Fractures of the tuberosity are avulsions. Traditionally these were thought to be pulled off by peroneus brevis but biomechanical studies by Richli and Rosenthal (1984) and Theodorou et al (2003) suggest the lateral band of the plantar fascia is more likely to be responsible.
Simple (left) and comminuted (right) fractures of the tuberosity. Both treated with the RICE regime with good clinical results
Most are displaced only a small amount. Intra-articular fractures are relatively common but major intra-articular displacement is not.

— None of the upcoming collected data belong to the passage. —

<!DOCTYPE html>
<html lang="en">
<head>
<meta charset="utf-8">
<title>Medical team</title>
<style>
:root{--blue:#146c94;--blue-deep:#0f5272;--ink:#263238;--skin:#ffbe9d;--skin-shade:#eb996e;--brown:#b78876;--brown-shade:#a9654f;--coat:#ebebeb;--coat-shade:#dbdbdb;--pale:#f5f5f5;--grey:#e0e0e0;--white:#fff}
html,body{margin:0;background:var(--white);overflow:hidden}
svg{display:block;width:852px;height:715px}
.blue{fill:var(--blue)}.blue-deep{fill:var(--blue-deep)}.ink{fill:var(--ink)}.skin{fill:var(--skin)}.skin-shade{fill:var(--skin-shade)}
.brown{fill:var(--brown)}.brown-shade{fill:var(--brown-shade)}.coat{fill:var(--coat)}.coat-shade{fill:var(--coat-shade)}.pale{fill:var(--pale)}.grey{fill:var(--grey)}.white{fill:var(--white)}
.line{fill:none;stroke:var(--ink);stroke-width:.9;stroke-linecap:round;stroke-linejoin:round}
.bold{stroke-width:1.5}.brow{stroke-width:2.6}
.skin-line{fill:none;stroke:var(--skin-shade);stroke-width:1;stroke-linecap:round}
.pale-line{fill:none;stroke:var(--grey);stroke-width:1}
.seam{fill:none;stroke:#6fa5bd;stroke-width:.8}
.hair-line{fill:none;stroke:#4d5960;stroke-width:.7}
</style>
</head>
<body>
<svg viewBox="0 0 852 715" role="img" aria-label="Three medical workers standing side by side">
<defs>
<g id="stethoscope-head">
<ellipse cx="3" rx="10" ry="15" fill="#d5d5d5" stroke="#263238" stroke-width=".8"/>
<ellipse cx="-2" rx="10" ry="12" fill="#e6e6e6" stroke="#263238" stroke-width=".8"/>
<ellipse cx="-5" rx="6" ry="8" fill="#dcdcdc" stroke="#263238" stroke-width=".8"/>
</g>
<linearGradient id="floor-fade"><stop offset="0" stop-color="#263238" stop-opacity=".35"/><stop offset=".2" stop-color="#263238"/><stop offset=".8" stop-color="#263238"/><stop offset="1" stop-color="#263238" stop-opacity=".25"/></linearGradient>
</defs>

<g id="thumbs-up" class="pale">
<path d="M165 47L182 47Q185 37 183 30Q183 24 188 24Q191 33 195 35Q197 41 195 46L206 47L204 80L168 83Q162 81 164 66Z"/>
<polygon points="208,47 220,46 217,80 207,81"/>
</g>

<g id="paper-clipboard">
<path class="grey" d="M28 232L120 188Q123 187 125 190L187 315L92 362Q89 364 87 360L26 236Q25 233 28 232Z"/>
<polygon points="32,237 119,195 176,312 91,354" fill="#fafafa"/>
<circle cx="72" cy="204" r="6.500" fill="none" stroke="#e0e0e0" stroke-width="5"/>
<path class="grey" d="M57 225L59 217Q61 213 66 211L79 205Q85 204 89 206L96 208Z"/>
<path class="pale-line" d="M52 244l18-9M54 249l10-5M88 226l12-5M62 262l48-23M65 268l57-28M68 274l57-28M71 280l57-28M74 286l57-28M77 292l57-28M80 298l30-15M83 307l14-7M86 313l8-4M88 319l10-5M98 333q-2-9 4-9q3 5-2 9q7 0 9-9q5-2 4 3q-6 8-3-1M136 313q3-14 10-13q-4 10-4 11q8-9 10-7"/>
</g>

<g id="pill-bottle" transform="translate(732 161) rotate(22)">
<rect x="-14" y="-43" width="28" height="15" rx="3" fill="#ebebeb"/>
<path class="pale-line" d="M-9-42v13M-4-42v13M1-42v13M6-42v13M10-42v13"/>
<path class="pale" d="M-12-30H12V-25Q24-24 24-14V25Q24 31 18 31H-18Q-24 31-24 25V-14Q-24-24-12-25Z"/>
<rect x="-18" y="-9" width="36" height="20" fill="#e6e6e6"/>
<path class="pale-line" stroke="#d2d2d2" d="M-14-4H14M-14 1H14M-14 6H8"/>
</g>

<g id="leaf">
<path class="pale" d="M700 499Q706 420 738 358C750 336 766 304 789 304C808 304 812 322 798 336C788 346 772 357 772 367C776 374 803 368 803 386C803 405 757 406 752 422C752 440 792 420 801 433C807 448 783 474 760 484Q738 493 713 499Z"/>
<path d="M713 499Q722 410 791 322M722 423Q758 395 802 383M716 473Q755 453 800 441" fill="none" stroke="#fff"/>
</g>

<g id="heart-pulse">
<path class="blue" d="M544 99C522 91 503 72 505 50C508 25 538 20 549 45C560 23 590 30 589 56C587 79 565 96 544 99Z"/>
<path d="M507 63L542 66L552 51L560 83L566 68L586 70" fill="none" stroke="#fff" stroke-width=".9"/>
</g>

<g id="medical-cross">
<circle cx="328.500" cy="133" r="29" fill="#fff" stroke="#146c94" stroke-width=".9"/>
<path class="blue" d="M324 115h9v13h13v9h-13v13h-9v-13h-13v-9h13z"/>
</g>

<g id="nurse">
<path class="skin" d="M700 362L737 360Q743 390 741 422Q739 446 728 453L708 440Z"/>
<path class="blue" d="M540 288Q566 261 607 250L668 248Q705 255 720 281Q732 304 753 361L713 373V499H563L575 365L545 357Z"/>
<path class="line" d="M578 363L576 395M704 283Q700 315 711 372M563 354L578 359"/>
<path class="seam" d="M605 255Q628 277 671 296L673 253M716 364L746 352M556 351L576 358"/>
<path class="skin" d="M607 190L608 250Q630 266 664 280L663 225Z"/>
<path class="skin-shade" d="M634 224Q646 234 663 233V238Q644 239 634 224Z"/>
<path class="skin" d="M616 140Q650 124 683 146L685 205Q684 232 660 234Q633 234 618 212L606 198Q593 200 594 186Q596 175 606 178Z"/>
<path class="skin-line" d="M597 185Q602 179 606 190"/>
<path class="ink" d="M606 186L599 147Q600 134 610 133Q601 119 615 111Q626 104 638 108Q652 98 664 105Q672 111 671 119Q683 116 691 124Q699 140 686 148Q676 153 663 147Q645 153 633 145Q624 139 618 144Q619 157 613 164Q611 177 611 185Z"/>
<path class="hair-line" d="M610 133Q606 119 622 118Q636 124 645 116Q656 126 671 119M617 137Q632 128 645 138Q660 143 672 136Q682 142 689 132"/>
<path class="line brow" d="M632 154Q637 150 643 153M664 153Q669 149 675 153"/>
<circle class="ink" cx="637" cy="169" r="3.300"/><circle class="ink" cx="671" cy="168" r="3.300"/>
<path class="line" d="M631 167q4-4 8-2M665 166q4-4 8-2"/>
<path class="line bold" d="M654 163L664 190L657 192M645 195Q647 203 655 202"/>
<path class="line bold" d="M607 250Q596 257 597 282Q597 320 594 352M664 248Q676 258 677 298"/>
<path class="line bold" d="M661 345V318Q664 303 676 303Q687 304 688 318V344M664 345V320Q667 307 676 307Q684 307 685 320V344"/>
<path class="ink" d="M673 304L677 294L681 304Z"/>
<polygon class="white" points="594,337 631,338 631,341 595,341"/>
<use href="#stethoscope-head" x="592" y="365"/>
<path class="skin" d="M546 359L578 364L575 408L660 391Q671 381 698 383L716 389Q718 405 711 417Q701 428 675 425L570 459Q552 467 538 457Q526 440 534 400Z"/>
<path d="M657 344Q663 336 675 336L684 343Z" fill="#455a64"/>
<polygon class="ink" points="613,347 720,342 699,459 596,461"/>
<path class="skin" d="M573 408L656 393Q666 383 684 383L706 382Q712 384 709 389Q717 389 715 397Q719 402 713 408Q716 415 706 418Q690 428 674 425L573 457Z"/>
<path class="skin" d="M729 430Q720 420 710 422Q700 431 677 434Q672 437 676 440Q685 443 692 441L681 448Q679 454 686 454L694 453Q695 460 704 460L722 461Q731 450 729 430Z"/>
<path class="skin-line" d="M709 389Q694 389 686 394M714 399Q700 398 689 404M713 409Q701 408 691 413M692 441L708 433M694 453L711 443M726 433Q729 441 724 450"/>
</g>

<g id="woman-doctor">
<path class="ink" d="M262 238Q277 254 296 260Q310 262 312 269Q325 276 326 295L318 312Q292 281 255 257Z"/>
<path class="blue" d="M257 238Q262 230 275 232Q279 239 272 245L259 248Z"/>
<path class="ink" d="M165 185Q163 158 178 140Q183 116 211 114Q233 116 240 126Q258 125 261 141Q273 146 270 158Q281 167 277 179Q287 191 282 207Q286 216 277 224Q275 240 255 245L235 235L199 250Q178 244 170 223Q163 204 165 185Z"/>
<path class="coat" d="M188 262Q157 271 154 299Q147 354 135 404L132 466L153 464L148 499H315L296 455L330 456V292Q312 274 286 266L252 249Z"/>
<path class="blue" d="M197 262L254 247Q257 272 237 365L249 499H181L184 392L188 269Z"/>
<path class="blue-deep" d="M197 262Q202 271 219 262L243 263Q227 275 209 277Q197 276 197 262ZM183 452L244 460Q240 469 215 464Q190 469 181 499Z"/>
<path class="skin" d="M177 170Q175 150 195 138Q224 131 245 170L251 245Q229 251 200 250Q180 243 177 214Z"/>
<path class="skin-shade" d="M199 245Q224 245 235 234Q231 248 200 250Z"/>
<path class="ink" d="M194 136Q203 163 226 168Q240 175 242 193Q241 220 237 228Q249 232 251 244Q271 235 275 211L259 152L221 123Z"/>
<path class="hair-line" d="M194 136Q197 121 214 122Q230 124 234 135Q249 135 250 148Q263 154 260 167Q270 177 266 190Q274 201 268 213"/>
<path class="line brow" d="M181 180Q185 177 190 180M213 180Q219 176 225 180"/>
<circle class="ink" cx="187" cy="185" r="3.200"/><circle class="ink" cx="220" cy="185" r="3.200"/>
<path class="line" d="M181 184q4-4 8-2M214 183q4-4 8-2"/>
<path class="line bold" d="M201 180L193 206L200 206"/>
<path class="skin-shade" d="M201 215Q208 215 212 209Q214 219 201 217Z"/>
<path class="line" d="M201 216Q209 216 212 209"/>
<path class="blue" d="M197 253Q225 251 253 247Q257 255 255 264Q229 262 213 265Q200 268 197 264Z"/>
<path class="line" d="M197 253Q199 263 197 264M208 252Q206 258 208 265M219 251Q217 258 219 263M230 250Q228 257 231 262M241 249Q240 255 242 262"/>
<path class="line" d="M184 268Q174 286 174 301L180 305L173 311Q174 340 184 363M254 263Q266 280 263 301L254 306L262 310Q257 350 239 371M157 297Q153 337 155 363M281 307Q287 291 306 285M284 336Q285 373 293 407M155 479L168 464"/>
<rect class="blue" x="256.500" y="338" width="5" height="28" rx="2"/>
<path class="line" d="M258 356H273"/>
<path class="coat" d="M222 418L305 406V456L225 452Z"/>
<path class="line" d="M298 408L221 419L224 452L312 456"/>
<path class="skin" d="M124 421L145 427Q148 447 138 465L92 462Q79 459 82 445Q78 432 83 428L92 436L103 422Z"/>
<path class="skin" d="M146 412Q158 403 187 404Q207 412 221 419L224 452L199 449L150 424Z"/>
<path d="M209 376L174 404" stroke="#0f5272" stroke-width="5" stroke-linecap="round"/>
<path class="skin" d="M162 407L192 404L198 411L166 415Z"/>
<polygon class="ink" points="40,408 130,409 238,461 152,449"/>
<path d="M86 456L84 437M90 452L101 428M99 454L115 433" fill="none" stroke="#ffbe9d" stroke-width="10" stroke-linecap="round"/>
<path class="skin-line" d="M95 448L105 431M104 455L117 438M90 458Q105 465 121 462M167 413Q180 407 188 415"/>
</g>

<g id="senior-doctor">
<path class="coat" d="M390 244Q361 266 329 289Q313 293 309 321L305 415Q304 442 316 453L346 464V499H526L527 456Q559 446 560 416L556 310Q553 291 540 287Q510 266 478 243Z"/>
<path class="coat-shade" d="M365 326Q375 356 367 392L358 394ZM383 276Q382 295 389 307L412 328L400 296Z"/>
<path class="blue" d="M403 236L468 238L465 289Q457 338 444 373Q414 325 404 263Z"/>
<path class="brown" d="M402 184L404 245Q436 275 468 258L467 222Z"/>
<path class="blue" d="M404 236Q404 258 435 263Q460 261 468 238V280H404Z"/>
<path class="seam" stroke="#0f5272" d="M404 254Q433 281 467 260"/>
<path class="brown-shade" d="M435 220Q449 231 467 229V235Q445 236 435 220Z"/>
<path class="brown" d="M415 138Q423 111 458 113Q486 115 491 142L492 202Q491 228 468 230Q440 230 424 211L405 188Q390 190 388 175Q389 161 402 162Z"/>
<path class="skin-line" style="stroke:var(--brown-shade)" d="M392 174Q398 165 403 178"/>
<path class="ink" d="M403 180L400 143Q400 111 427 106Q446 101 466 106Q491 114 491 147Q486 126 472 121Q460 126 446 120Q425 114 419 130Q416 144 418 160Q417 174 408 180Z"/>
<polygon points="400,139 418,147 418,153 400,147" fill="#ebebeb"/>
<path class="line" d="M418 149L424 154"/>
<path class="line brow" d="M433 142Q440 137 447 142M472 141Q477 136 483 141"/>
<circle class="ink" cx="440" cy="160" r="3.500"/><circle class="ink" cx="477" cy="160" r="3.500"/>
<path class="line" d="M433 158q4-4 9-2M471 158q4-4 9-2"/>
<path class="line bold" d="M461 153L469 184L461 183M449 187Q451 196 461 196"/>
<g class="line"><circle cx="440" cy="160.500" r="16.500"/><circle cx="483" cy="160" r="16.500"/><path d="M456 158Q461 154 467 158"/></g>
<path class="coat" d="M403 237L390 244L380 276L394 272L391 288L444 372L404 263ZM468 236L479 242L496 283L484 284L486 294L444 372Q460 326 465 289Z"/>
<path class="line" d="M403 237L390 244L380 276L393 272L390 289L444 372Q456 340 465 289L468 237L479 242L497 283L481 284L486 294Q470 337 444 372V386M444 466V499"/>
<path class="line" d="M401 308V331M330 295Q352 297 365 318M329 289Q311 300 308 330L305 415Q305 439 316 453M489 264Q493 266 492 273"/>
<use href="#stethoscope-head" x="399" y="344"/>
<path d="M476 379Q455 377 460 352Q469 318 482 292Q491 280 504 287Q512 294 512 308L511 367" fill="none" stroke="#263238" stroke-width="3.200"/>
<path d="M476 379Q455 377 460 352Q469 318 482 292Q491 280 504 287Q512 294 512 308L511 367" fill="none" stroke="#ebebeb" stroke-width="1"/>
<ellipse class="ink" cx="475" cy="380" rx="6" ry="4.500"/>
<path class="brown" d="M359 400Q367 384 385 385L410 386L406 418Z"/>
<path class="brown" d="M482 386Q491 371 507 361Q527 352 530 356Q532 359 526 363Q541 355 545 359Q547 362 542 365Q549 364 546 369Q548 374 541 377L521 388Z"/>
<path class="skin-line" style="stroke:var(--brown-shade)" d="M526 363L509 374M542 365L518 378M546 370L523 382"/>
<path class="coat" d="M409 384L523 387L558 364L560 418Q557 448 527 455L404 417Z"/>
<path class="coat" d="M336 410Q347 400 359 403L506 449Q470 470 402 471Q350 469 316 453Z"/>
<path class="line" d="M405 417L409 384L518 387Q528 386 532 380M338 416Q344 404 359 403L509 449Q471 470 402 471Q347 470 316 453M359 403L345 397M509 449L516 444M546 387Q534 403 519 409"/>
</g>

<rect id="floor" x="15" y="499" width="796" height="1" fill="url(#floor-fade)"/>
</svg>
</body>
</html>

Wiener et al (1997) randomised 89 patients to layered soft dressing or below-knee cast. All were weight-bearing. All fractures united, but the patients treated in soft dressings returned to activities quicker. 30% were lost to follow-up.
Clapper reported 68 fractures in naval personnel, all of which united in a mixture of casts and soft dressings.
Konkel reported 4 delayed unions and one non-union in 35 patients, although none required surgery.
Overall the non-union rate is 1/192 in these series and there is no evidence that the mode of treatment influences fracture union. These patients should be treated functionally with as little restriction as possible.
We advise the RICE regime, usually with an elastic bandage, immediate weightbearing and no follow-up. Patients are advised there is a 1% risk of symptomatic non-union and can call for a further appointment if still in pain at 2 months. Using this regime we have fixed one tuberosity fracture in 10 years.